Plain-text document sources:
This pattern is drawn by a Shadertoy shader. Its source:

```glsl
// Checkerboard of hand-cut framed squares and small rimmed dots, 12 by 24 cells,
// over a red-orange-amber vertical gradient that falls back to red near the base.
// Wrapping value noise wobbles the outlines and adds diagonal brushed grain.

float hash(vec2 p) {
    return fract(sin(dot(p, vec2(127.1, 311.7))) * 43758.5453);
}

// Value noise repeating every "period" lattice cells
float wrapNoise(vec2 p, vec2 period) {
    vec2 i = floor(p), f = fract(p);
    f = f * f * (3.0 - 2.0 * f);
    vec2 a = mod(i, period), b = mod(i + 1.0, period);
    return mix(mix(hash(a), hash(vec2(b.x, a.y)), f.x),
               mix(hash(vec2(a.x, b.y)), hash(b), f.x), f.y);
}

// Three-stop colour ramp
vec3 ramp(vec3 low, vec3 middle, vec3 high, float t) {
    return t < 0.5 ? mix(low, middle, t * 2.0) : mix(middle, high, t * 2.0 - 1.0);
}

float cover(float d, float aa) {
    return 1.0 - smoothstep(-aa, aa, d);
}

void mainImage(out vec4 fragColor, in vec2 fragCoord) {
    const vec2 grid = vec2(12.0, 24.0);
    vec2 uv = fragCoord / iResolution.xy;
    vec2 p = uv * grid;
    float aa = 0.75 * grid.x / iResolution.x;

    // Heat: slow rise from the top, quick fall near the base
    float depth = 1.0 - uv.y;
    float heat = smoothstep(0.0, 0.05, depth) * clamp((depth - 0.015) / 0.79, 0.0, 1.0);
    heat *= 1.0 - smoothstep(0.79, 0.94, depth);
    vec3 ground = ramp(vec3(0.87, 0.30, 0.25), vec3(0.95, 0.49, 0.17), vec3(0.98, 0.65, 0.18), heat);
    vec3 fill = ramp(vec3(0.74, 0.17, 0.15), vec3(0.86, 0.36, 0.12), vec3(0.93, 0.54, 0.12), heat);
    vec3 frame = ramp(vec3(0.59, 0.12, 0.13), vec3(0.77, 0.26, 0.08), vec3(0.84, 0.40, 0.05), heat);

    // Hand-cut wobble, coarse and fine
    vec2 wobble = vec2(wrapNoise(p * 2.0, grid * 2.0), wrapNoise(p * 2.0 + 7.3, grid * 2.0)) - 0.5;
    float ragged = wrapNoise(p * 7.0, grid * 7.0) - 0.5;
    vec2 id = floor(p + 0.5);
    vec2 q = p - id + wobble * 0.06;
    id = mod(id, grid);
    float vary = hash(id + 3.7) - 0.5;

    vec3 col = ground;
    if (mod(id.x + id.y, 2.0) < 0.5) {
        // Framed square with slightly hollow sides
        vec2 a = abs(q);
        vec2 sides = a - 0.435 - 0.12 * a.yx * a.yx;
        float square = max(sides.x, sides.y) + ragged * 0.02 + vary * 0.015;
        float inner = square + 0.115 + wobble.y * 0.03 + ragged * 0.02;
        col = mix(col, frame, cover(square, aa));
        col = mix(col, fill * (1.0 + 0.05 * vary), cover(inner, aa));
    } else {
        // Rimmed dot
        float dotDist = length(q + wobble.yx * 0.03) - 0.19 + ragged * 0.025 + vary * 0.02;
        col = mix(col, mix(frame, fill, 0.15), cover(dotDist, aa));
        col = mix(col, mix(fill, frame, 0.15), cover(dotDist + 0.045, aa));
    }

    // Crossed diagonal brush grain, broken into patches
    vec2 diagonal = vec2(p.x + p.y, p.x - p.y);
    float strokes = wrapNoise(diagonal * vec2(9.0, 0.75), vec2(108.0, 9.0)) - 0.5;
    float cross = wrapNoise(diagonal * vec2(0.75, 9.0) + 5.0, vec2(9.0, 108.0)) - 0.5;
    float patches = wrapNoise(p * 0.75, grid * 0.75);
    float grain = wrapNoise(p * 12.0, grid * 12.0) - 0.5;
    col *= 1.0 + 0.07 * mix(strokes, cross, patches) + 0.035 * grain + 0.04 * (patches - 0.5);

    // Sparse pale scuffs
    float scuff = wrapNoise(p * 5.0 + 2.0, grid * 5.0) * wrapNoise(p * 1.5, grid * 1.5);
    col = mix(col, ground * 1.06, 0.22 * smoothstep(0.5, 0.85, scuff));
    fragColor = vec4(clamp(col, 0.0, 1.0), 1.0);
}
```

» The task:
Each line holding "ramp" in the records should be copied out.

» Written response:
// Three-stop colour ramp
vec3 ramp(vec3 low, vec3 middle, vec3 high, float t) {
    vec3 ground = ramp(vec3(0.87, 0.30, 0.25), vec3(0.95, 0.49, 0.17), vec3(0.98, 0.65, 0.18), heat);
    vec3 fill = ramp(vec3(0.74, 0.17, 0.15), vec3(0.86, 0.36, 0.12), vec3(0.93, 0.54, 0.12), heat);
    vec3 frame = ramp(vec3(0.59, 0.12, 0.13), vec3(0.77, 0.26, 0.08), vec3(0.84, 0.40, 0.05), heat);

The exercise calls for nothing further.